Ramping—what it means for financial-crime prosecutions….
A number of financial sector frauds are now being reported in the news.
Notable is the arrest of the HSBC executive in charge of global forex cash trading, and an outstanding warrant for a former executive at that bank.
Forex is short for foreign exchange of currencies. This is the biggest of the global financial markets. Trading in the forex market averages 5.3 trillion dollars per day!
HSBC is a British bank, one of the largest investment banks in the world, headquartered in London. Prior to the Financial Crisis of 2008, HSBC was a leader in bank transfers.
This was back in the day when bank transfers weren’t as easy to do as now. HSBC acted as an intermediary, transferring a depositor’s money from one bank or credit union into its own bank and then on to another bank or credit union.
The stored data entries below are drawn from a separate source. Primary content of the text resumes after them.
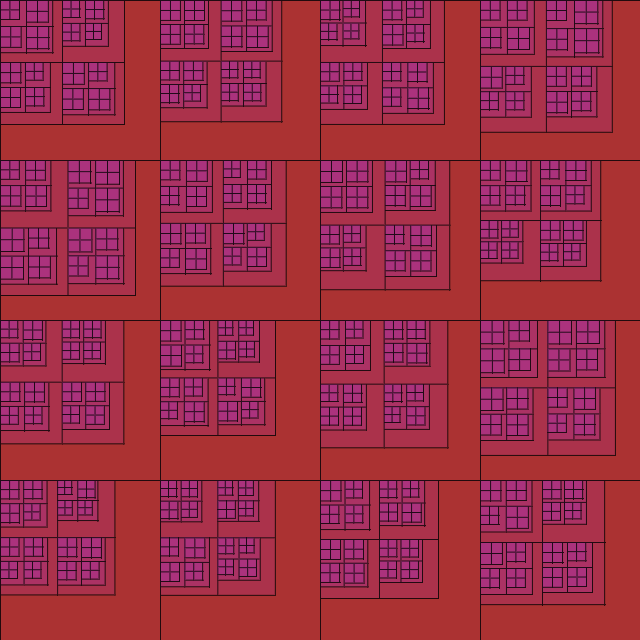
Reproduce this pattern procedurally as a WebGL 1 fragment shader.

```glsl
precision highp float;
// Nested squares: a grid of red cells, each holding a square of random size in
// its upper left corner. Every square is quartered, and each quarter holds a
// smaller square in turn, shifting from red to magenta, with thin dark outlines.

#define CELLS 4.0
#define LEVELS 3
#define LINE_WIDTH 0.0013
#define MIN_SCALE 0.70
#define MAX_SCALE 0.86
#define SEED 7.0
#define GROUND vec3(0.67, 0.195, 0.195)
#define LEVEL_TINT vec3(0.0, 0.0, 0.098)
#define INK vec3(0.02, 0.01, 0.02)

uniform vec2 u_resolution;

float hash(vec3 p) {
  p = fract(p * vec3(0.1031, 0.1030, 0.0973));
  p += dot(p, p.yzx + 33.33);
  return fract((p.x + p.y) * p.z);
}

// Box-filtered coverage of a horizontal and a vertical line starting at offset
float lineCross(vec2 q, float offset, float pixel) {
  vec2 d = abs(q - offset - 0.5 * LINE_WIDTH);
  float nearest = min(d.x, d.y);
  float reach = 0.5 * (LINE_WIDTH + pixel);
  return clamp((reach - nearest) / pixel, 0.0, min(1.0, LINE_WIDTH / pixel));
}

void main() {
  float pixel = 1.0 / min(u_resolution.x, u_resolution.y);
  vec2 p = gl_FragCoord.xy / u_resolution;
  p.y = 1.0 - p.y;

  // Outer grid, measured from the upper left corner of each cell
  float size = 1.0 / CELLS;
  vec2 id = floor(p * CELLS);
  vec2 q = p - id * size;
  float ink = max(lineCross(q, 0.0, pixel), lineCross(q, size, pixel));
  vec3 color = GROUND;

  for (int level = 0; level < LEVELS; level++) {
    float depth = float(level);
    float random = hash(vec3(id + 1.0, SEED + 13.0 * depth));
    float side = size * mix(MIN_SCALE, MAX_SCALE, random);
    float corner = max(q.x, q.y);
    if (corner > side + LINE_WIDTH + 0.5 * pixel) break;

    // Fill the square, then draw its outline and middle cross
    float fill = clamp((side - corner) / pixel + 0.5, 0.0, 1.0);
    color += LEVEL_TINT * fill;
    ink = max(ink, lineCross(q, 0.0, pixel));
    ink = max(ink, lineCross(q, 0.5 * side, pixel));
    ink = max(ink, lineCross(q, side, pixel));
    if (corner > side) break;

    // Descend into the quarter under this point
    size = 0.5 * side;
    vec2 quarter = step(vec2(size), q);
    q -= quarter * size;
    id = id * 2.0 + quarter;
  }

  gl_FragColor = vec4(mix(color, INK, ink), 1.0);
}
```
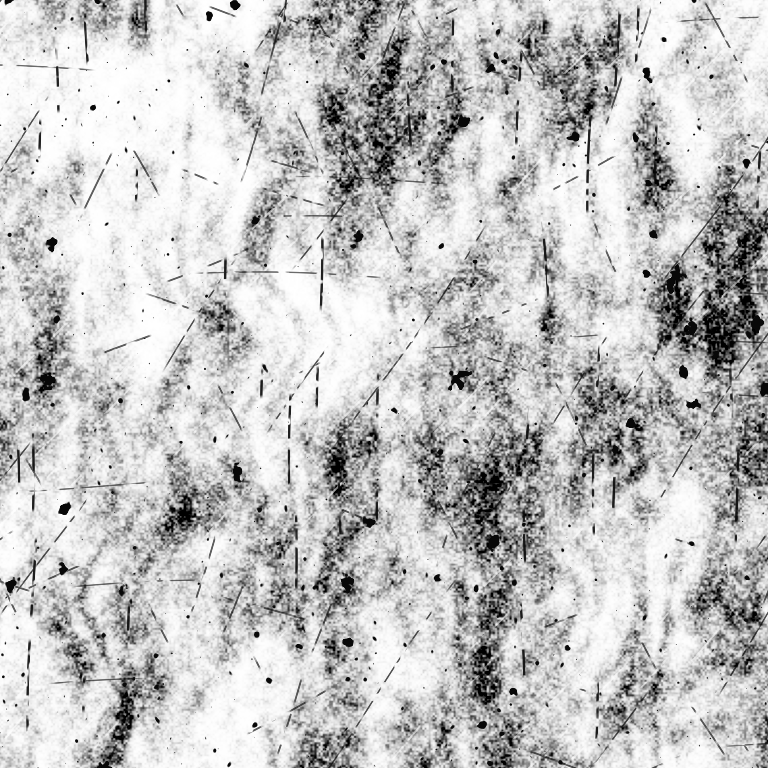
This texture is drawn by a WebGL 1 fragment shader. Its source:

```glsl
precision highp float;
// Worn, stained white plaster in greys: layered cloud, streak and grain noise
// is shaped into an ink density, then cellular specks and broken hairline
// scratches are laid over it and a few pale scratches rubbed out.

#define CLOUD_SCALE 4.0     // largest stains across the canvas
#define CLOUD_GAIN 0.84     // strength falloff per cloud octave
#define STREAK_GAIN 0.36    // vertical and slanted smears
#define GRAIN_GAIN 0.36     // fine grit
#define INK_CONTRAST 1.75   // slope of the density curve
#define INK_STRENGTH 0.205  // overall darkness
#define SPECK_SIZE 0.0085   // largest chip radius
#define SCRATCH_WIDTH 0.0005
#define SOFT 0.0014         // edge softness
#define SLANT 0.6           // lean of the long scratches, in radians

uniform vec2 u_resolution;

float hash(vec2 p) {
  vec3 q = fract(p.xyx * 0.1031);
  q += dot(q, q.yzx + 33.33);
  return fract((q.x + q.y) * q.z);
}

// Value noise scaled to roughly zero mean and unit deviation.
float noise(vec2 p) {
  vec2 i = floor(p), f = fract(p);
  f = f * f * (3.0 - 2.0 * f);
  float low = mix(hash(i), hash(i + vec2(1, 0)), f.x);
  float high = mix(hash(i + vec2(0, 1)), hash(i + vec2(1, 1)), f.x);
  return (mix(low, high, f.y) - 0.5) * 4.7;
}

// Coordinates across (x) and along (y) a direction leaning right of vertical.
vec2 lean(vec2 p, float angle) {
  vec2 dir = vec2(sin(angle), cos(angle));
  return vec2(dot(p, vec2(dir.y, -dir.x)), dot(p, dir));
}

// Cloudy stains, slightly taller than wide.
float clouds(vec2 p) {
  vec2 q = p * vec2(1.0, 0.8) * CLOUD_SCALE + 7.0;
  float sum = 0.0, gain = 0.46;
  for (int i = 0; i < 5; i++) {
    sum += gain * noise(q);
    q = lean(q, 0.5) * 2.07 + 19.0;
    gain *= CLOUD_GAIN;
  }
  return sum;
}

// Ragged chips scattered one per cell; "crowd" swells them inside stains.
float specks(vec2 p, float cells, float density, float size, float crowd) {
  vec2 q = p * cells, home = floor(q);
  float rag = noise(p * 150.0 + cells) * 0.28 + noise(p * 290.0) * 0.12;
  float ink = 0.0;
  for (int y = -1; y <= 1; y++) {
    for (int x = -1; x <= 1; x++) {
      vec2 id = home + vec2(x, y);
      float pick = hash(id + cells);
      vec2 center = id + vec2(hash(id + 31.0), hash(id + 73.0));
      vec2 d = lean((q - center) / cells, (pick / density - 0.5) * 1.6);
      d.y *= mix(0.4, 1.2, hash(id + 117.0));
      float grade = hash(id + 151.0);
      float radius = size * mix(0.25, 1.0, grade * grade) * crowd;
      float edge = length(d) - radius * (1.0 + rag);
      ink = max(ink, step(pick, density) * (1.0 - smoothstep(-SOFT, SOFT * 0.4, edge)));
    }
  }
  return ink;
}

// One thin, gently bent line per long cell, with worn gaps.
float scratches(vec2 p, float angle, vec2 grid, float density, float width) {
  vec2 q = lean(p, angle);
  q.x += 0.004 * sin(q.y * 13.0 + q.x * 5.0);
  q *= grid;
  q.y += 7.0 * hash(vec2(floor(q.x), grid.x));
  vec2 id = floor(q) + grid, f = fract(q);
  float tilt = (hash(id + 41.0) - 0.5) * 0.4;
  float across = f.x - mix(0.25, 0.75, hash(id + 11.0)) - tilt * (f.y - 0.5);
  float reach = mix(0.1, 0.44, hash(id + 67.0));
  float line = 1.0 - smoothstep(width, width + SOFT, abs(across) / grid.x);
  line *= 1.0 - smoothstep(reach, reach + 0.05, abs(f.y - 0.5));
  float worn = smoothstep(-0.9, 0.3, noise(p * 120.0 + grid.x));
  return line * worn * step(hash(id + 97.0), density);
}

void main() {
  vec2 p = gl_FragCoord.xy / u_resolution.y;
  vec2 warped = p + 0.012 * vec2(noise(p * 9.0), noise(p * 9.0 + 40.0));

  // Stains, smears and grit
  float stain = clouds(warped);
  stain += STREAK_GAIN * noise(warped * vec2(68.0, 5.0) + 13.0);
  stain += 0.6 * STREAK_GAIN * noise(lean(warped, SLANT) * vec2(50.0, 9.0) + 29.0);
  float grit = noise(p * 170.0) * 0.8 + noise(p * 370.0 + 5.0);
  float field = stain + grit * GRAIN_GAIN * (0.75 + 0.5 * clamp(stain, 0.0, 1.6));
  float ink = log(1.0 + exp(INK_CONTRAST * field)) * INK_STRENGTH;

  // Pale rubbed lines, then dark hairlines and dashes
  ink *= 1.0 - 0.55 * scratches(p, SLANT + 0.15, vec2(31.0, 5.0), 0.4, SCRATCH_WIDTH);
  float marks = 0.7 * scratches(p, SLANT, vec2(13.0, 2.3), 0.4, SCRATCH_WIDTH * 0.6);
  marks = max(marks, 0.9 * scratches(p, 0.0, vec2(33.0, 7.0), 0.17, SCRATCH_WIDTH * 1.7));
  marks = max(marks, 0.6 * scratches(p, 1.57, vec2(15.0, 3.0), 0.2, SCRATCH_WIDTH * 0.5));
  for (int i = 0; i < 4; i++) {
    float turn = float(i);
    marks = max(marks, 0.65 * scratches(p, 0.35 + turn * 0.77, vec2(17.0 + turn, 8.0), 0.1, SCRATCH_WIDTH));
  }

  // Chips of two sizes
  float crowd = 0.6 + 0.5 * smoothstep(-1.2, 1.4, stain);
  marks = max(marks, specks(p, 21.0, 0.24, SPECK_SIZE, crowd));
  marks = max(marks, specks(p, 58.0, 0.22, SPECK_SIZE * 0.34, crowd));

  float tone = 1.0 - clamp(mix(ink, 0.97, marks), 0.0, 1.0);
  gl_FragColor = vec4(vec3(tone), 1.0);
}
```
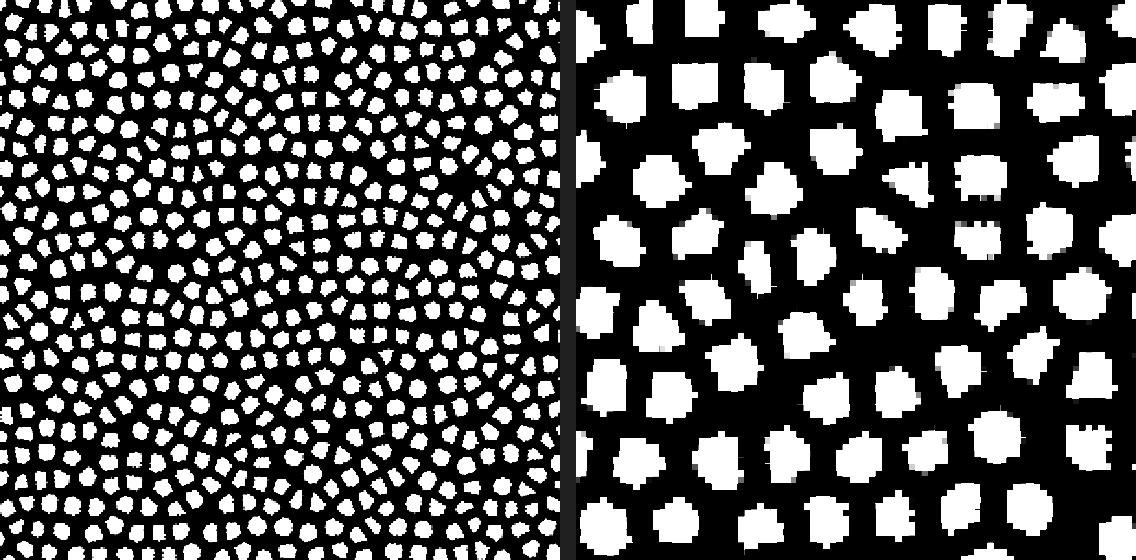
Left, the full canvas; right, a detail of the centre.
A Shadertoy shader for this pattern:

```glsl
// Scattered white grains with stepped edges on black, kept apart by even gaps.
#define GRAINS 23.4        // cells along the canvas height
#define TEXELS 256.0       // edge steps along the canvas height
#define JITTER 0.8         // random shift inside a cell
#define REACH 1.06         // distance below which grains repel
#define PUSH 0.35          // strength of that repulsion
#define MAX_RADIUS 0.39    // largest grain, in cells
#define GAP 0.15           // least inset from the border between grains
#define GAP_VARIATION 0.07 // extra random inset
#define RIPPLE 0.018       // unevenness of the outline
#define SOFTNESS 0.25      // edge blur in pixels

const vec3 BACKGROUND = vec3(0.0);
const vec3 GRAIN = vec3(1.0);

// Two random values in 0..1 for an integer cell
vec2 hash2(ivec2 cell) {
    uvec2 v = uvec2(cell + 4096) * 1664525u + 1013904223u;
    v.x += v.y * 1664525u;
    v.y += v.x * 1664525u;
    v ^= v >> 16u;
    v.x += v.y * 1664525u;
    v.y += v.x * 1664525u;
    v ^= v >> 16u;
    return vec2(v & 65535u) / 65535.0;
}

// Jittered point on a grid with every other row shifted by half a cell
vec2 seedPoint(ivec2 cell) {
    vec2 stagger = vec2(0.5 * float(cell.y & 1), 0.0);
    return vec2(cell) + 0.25 + stagger + JITTER * (hash2(cell) - 0.5);
}

// Seed point pushed away from its close neighbours
vec2 grainCentre(ivec2 cell) {
    vec2 seed = seedPoint(cell);
    vec2 shift = vec2(0.0);
    for (int j = -1; j <= 1; j++)
    for (int i = -1; i <= 1; i++) {
        if (i == 0 && j == 0) continue;
        vec2 away = seed - seedPoint(cell + ivec2(i, j));
        float dist = max(length(away), 0.001);
        shift += away / dist * max(REACH - dist, 0.0);
    }
    return seed + PUSH * shift;
}

// Inside distance: a disc trimmed by the borders to nearby grains
float grainDistance(vec2 p) {
    ivec2 base = ivec2(floor(p));
    ivec2 owner = base;
    vec2 offsets[25];
    vec2 nearest = vec2(9.0);
    for (int k = 0; k < 25; k++) {
        ivec2 cell = base + ivec2(k % 5, k / 5) - 2;
        offsets[k] = grainCentre(cell) - p;
        if (dot(offsets[k], offsets[k]) < dot(nearest, nearest)) {
            nearest = offsets[k];
            owner = cell;
        }
    }

    float border = 9.0;
    for (int k = 0; k < 25; k++) {
        vec2 span = offsets[k] - nearest;
        float len = length(span);
        if (len > 0.001)
            border = min(border, dot(0.5 * (offsets[k] + nearest), span / len));
    }

    vec2 rnd = hash2(owner + ivec2(517, 291));
    float angle = atan(nearest.y, nearest.x + 1e-5);
    float ripple = RIPPLE * sin(9.0 * angle + 6.2832 * rnd.y);
    float inset = GAP + GAP_VARIATION * rnd.x;
    return min(MAX_RADIUS - length(nearest), border - inset) + ripple;
}

// Snap to step centres, blending over one pixel where steps meet
vec2 steppedCoord(vec2 t, float pixel) {
    vec2 seam = floor(t + 0.5);
    return seam + clamp((t - seam) / min(pixel, 1.0), -0.5, 0.5);
}

void mainImage(out vec4 fragColor, in vec2 fragCoord) {
    float pixel = 1.0 / iResolution.y;
    vec2 uv = steppedCoord(fragCoord * pixel * TEXELS, pixel * TEXELS) / TEXELS;
    float d = grainDistance(uv * GRAINS);
    float blur = SOFTNESS * pixel * GRAINS;
    fragColor = vec4(mix(BACKGROUND, GRAIN, smoothstep(-blur, blur, d)), 1.0);
}
```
Forex is a similar operation. An intermediary bank accomplishes a transfer of one party’s currency into a different currency that is used by another country.
Usually forex transactions are a matter of exchanging smaller countries’ currency for the big five global currencies; the US dollar, EURO, Yen, British pound, or Swiss Franc.
For business transactions, forex facilitates trade between two or more parties operating in different country currencies.
International businesses; big investors called “money-market traders”; and tourists, all depend heavily on the forex market to “get to where they’re trying to go” financially or in person.
HSBC investigated the alleged fraud, a $3.5 billion purchase of sterling in 2011 for the Cairn Energy PLC, one of Europe’s leading independent oil and gas exploration and development companies, and found no breach of HSBC’s own code of conduct.
However, after the Financial Crisis of 2008 turned over a lot of financial rocks and slimy beings scurried out into the light, HSBC was alleged to have been involved in several kinds of shady dealings. Continue reading →